A few years ago, Wayne Wright was laid off from his job in the telecom industry on a Friday. By Tuesday, he had a new job — selling...
DALLAS — A few years ago, Wayne Wright was laid off from his job in the telecom industry on a Friday. By Tuesday, he had a new job — selling electricity service on a commission-only basis.
As Wright discovered, straight-commission sales jobs are often easy to land, and many are open to entry-level people or those with little related experience.
But making them work can be another story, especially for someone with little selling experience.
Most Read Stories
- Seattle Zestimates are off by $40,000; now hundreds of data crunchers vie to improve Zillow’s model
- 2 men shot at Seattle’s Gas Works Park; suspect sought
- Seattle once again nation’s fastest-growing big city; population exceeds 700,000 | FYI Guy
- Off-lease used cars are flooding market, pushing prices down
- 2 Bellevue High students investigated in alleged rape of 14-year-old girl at Yarrow Point party
“I had some tough times,” he said. “I survived, I got by, but that’s about it.”
According to Salary.com, commissions often account for a large portion, or all, of a salesperson’s compensation in businesses where the sales cycle is short, sales are highly profitable, and the number of sales is directly related to the salesperson’s skills.
Stock brokerages, insurance and real estate typically pay on straight commission. But there are also opportunities with relatively new products and services.
Since deregulation, many energy companies are hiring people on a commission basis to sell their services to business and residential customers.
But job seekers need to be wary, experts say. Some commission-only sales positions are really auditions rather than jobs, with extraordinarily high turnover and very few employees earning a reasonable income.

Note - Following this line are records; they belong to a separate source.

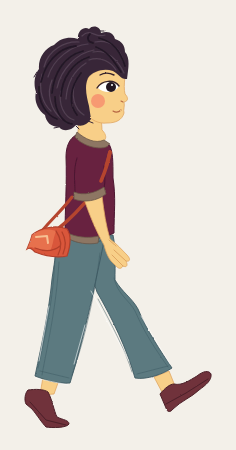
<!DOCTYPE html>
<html lang="en">
<head>
<meta charset="utf-8">
<title>Walking girl</title>
<style>
:root{--paper:#f3f0e9;--hair:#372838;--hair-light:#5a4559;--hair-dark:#241926;--skin:#f8cf88;--skin-shade:#e0a662;--blush:#f79a72;--shirt:#682140;--shirt-dark:#4b1730;--trim:#8d7663;--trim-dark:#6a5748;--trousers:#5b7a80;--trousers-dark:#3f5a62;--bag:#d9573a;--bag-dark:#b23f2b;--bag-light:#f0825c;--strap:#b5452f;--shoe:#6f313a;--shoe-dark:#4c2029}
html,body{margin:0;height:100%;overflow:hidden;background:var(--paper)}
svg{display:block;width:236px;height:450px}
.line{fill:none;stroke-linecap:round;stroke-linejoin:round}
.skin{fill:var(--skin);stroke:var(--skin-shade);stroke-width:.8}
.trim{fill:var(--trim);stroke:var(--trim-dark);stroke-width:.8}
.shoe{fill:var(--shoe);stroke:var(--shoe-dark);stroke-width:1}
.trousers{fill:var(--trousers);stroke:var(--trousers-dark);stroke-width:.9;stroke-linejoin:round}
.sketch{stroke:var(--trousers-dark);stroke-width:.7;opacity:.7}
</style>
</head>
<body>
<svg viewBox="0 0 236 450" role="img" aria-label="Girl with dark curly hair walking with a red shoulder bag">
<defs>
<filter id="crayon" x="-5%" y="-5%" width="110%" height="110%"><feTurbulence type="fractalNoise" baseFrequency=".25" numOctaves="2" seed="4"/><feDisplacementMap in="SourceGraphic" scale="1.6" xChannelSelector="R" yChannelSelector="G"/></filter>
<clipPath id="hair-shape"><path id="hair-outline" d="M78 39C77 31 84 26 89 29C93 24 101 27 101 33C109 30 114 34 115 39C122 41 125 46 125 52C129 56 129 64 128 71L127 79C121 80 119 74 113 71C104 68 93 71 88 78C84 87 87 98 89 106L91 119C87 125 82 127 76 125C71 131 63 132 59 127C51 127 46 122 45 115C37 109 34 100 36 92C33 84 35 74 39 69C38 58 45 48 54 45C60 38 70 36 78 39Z"/></clipPath>
</defs>
<rect width="236" height="450" fill="var(--paper)"/>
<g id="girl" filter="url(#crayon)">
<g id="legs">
<path class="skin" d="M43 377L59 380L54 394L40 395Z"/>
<path class="skin" d="M154 377L169 371L175 386L162 392Z"/>
<path class="shoe" d="M28 390C35 389 44 389 48 392C52 399 54 411 57 417C63 420 69 420 69 424C67 428 52 428 46 427C42 423 37 415 32 409L26 404C24 400 25 393 28 390Z"/>
<path class="shoe" d="M160 394C165 388 170 384 174 384C182 386 190 380 197 376C203 371 209 370 211 374C212 380 206 385 199 390C192 397 181 401 173 409C170 413 167 412 166 408Z"/>
<path class="line" stroke="var(--shoe-dark)" stroke-width="1" d="M30 402L46 420L66 425M166 404L186 393L208 379"/>
<path class="trousers" d="M75 237L113 235C116 249 115 265 115 280C122 292 132 298 138 309C147 331 160 350 172 368C163 374 147 380 135 378C127 349 112 318 97 292L93 280Z"/>
<path class="trousers" d="M68 238C78 245 94 243 104 240C101 258 96 278 93 294C86 324 79 355 70 383C58 384 45 380 35 376C42 343 49 311 52 279C54 265 56 254 56 247Z"/>
<path class="line sketch" d="M55 255C54 296 46 332 38 368M59 262C56 309 48 342 42 375M100 253C94 301 83 344 72 375M114 278C117 294 130 301 135 311C145 334 156 350 168 367M98 299C112 325 126 352 132 372M40 371L69 378M137 374L168 366"/>
<path class="line" stroke="#fff" stroke-width=".8" opacity=".7" d="M49 306L39 361M35 378L68 385M141 316L170 364M91 291L129 361M74 364L85 325"/>
</g>
<g id="head">
<path class="skin" d="M79 112H101L102 130C108 136 107 142 97 143C87 142 78 138 78 133Z"/>
<path class="skin" d="M88 78C97 67 112 67 125 77C124 84 124 90 125 94C128 97 129 101 124 102C125 106 123 110 124 113C122 120 116 123 107 123C99 124 90 120 88 114C83 102 83 87 88 78Z"/>
<ellipse cx="98" cy="101" rx="7" ry="7" fill="var(--blush)"/>
<path d="M98 88C102 81 113 80 119 86C116 93 104 94 98 88Z" fill="#fff"/>
<ellipse cx="111" cy="87" rx="5" ry="5" fill="#211923"/>
<circle cx="112" cy="85" r="1" fill="#fff"/>
<path class="line" stroke="#35212c" stroke-width="1.4" d="M97 88C102 80 114 79 119 86M100 75C105 72 110 73 114 75"/>
<path class="line" stroke="#b66542" stroke-width="1.1" d="M113 111C116 113 119 112 121 110M123 102L121 101"/>
<use href="#hair-outline" fill="var(--hair)"/>
<g id="curls" class="line" clip-path="url(#hair-shape)">
<path stroke="var(--hair-light)" stroke-width="1.2" opacity=".8" d="M82 36C91 27 95 39 105 35M79 42C65 41 48 50 44 67M88 44C72 45 53 59 48 77M94 50C77 53 61 69 57 88M86 63C72 72 67 84 66 99M42 74C38 90 43 104 51 111M52 80C46 94 51 111 62 119M61 91C58 104 64 117 74 120M76 80C70 94 74 109 84 115M95 42C110 39 120 48 123 61M93 52C107 49 118 60 124 73M89 60C101 56 111 62 116 70"/>
<path stroke="var(--hair-dark)" stroke-width="1.8" d="M76 46C57 48 45 64 41 82M83 51C64 56 54 73 52 93M89 57C73 62 62 78 61 96M81 73C70 87 68 104 77 115M39 87C38 102 46 115 57 119M55 97C55 112 63 123 72 124M99 38C114 42 120 51 125 66M96 47C109 52 114 62 121 72M90 34C86 38 88 42 93 43"/>
</g>
<path class="line" stroke="var(--hair)" stroke-width="1" d="M49 49L45 52M37 72L34 77M59 127L54 128M76 126L79 129M88 121L93 123M100 31L104 31"/>
</g>
<g id="torso">
<path d="M76 135C69 139 66 147 66 157C67 182 65 211 65 234C78 240 99 241 114 233C114 213 116 197 113 178C113 161 113 151 109 144C100 150 86 145 76 135Z" fill="var(--shirt)" stroke="var(--shirt-dark)" stroke-width="1"/>
<path class="trim" d="M77 132C85 139 95 144 104 140L110 144C105 152 83 147 75 137Z"/>
<path class="trim" d="M70 234C80 238 90 238 99 236L98 243C87 245 77 243 69 239Z"/>
<path class="line" stroke="var(--strap)" stroke-width="3.6" d="M110 152C106 170 100 183 93 193C81 208 69 220 58 229"/>
<path class="line" stroke="var(--strap)" stroke-width="3" d="M72 197C61 212 45 225 35 240"/>
</g>
<g id="bag">
<path d="M32 235C41 227 57 225 67 229C72 236 70 247 67 256C57 258 45 256 35 252C32 249 30 247 27 249C29 244 31 240 32 235Z" fill="var(--bag)" stroke="var(--bag-dark)" stroke-width="1.2"/>
<path d="M32 235C42 228 50 229 56 231C53 239 53 246 50 251L34 248C31 246 30 247 27 249C29 244 31 240 32 235Z" fill="var(--bag-light)" opacity=".6"/>
<path class="line" stroke="var(--bag-dark)" stroke-width="1.3" d="M56 231C61 238 62 247 58 255M35 248C45 252 54 251 60 246M62 232C66 239 66 247 63 254"/>
<path class="line" stroke="#f6c093" stroke-width="2" d="M36 237L47 236L48 243"/>
</g>
<g id="arm">
<path class="skin" d="M83 196L102 196C104 212 106 226 110 239C117 244 122 250 127 255C131 259 130 262 126 261C128 265 127 268 123 266C120 271 117 267 114 264C109 260 106 253 104 245C96 231 89 214 83 196Z"/>
<path class="line" stroke="var(--skin-shade)" stroke-width="1" d="M114 250L126 261M112 255L123 266M109 240L116 246"/>
<path d="M78 153C72 166 74 181 74 193C83 199 95 197 104 190C105 177 104 164 101 155C95 147 83 146 78 153Z" fill="var(--shirt)"/>
<path class="line" stroke="var(--shirt-dark)" stroke-width="1" d="M77 158C73 171 75 182 75 192M104 188C106 180 104 172 104 166"/>
<path class="line" stroke="var(--strap)" stroke-width="3.6" d="M110 152C108 163 105 172 101 181"/>
<path class="trim" d="M74 192C84 196 95 193 104 187L106 194C97 201 84 203 74 199Z"/>
</g>
</g>
</svg>
</body>
</html>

“Turn ’em and burn ’em” is the way Wright describes this hiring strategy.
“When a company hires people for a commission-only job, that can mean they’re not willing to invest in people,” cautions Barry Caponi, owner of Dallas Sales Training.
“If they’re only paying commission, the employer has nothing to lose.”
To recognize a good commission-sales opportunity from a dead end, Caponi advises job seekers to ask about training.
“Many companies will train people on their product or service, but not on how to sell,” he said. “If you’re new to sales, look for a position that will supply some training in basic sales skills.”
“Anyone who promises a lot, who says, ‘You’ll make a whole lot of money the first year,’ I’d evaluate that carefully,” said Suren Lalapet, vice president of AdvancedLED in Garland, Texas.
His company has hired people on a commission basis to sell its programmable electronic signs, called WindowLED, and is looking to hire more.
His advice: Ask managers whether they’ve actually done the kind of selling they’re hiring for.
“We’ve all walked the street and sold this product,” Lalapet said of his management team. “So when we say, ‘You can go out and sell one a day,’ we’re speaking from firsthand experience.”
To succeed at commission sales, Caponi says, employees must enjoy working with people, have self-discipline and a strong work ethic, and be able to handle rejection.
“Sales jobs are the ultimate gut-check jobs,” he said. “You’ve got to be honest with yourself, to determine whether you have the aptitude and the attitude to do this kind of work.”
Lalapet’s company had more success in hiring once it developed a clear profile of the kind of person who would succeed in the job.
“We found that people who don’t need money immediately, who can survive three months while building the business, have more success,” he said. “We want someone who’s going to come across well with customers, where there’s no, ‘I need to sell this to eat tomorrow.’ “
College students who are computer-savvy and who have few financial responsibilities, he said, have worked out well. Once established, he says his full-time salespeople make at least $50,000 a year and as much as $90,000 in commissions.
Those figures don’t include benefits, which the salesperson must obtain at his or her expense.
Caponi advises job seekers to check their tolerance for risk when considering a commission-only sales job.
“Typically, the higher the commission, the greater the risk,” he said.
But commission sales jobs can also, ultimately, prove more rewarding.
“You work harder, but you actually end up making more money,” said Mike Rowhani, who sells signs for AdvancedLED to retailers. Commission sales usually start slow, while the salesperson establishes relationships with potential customers, but “it gets easier as you go along.”
Wright was able to leverage his commission-only experience into a position paying salary plus commission. The new compensation structure will make it easier to ride out the “dead” periods in the summer when sales typically lag.
“Originally, I had no choice,” he said. “But now that I know I can survive, I like the idea of sales. There’s money to be made.”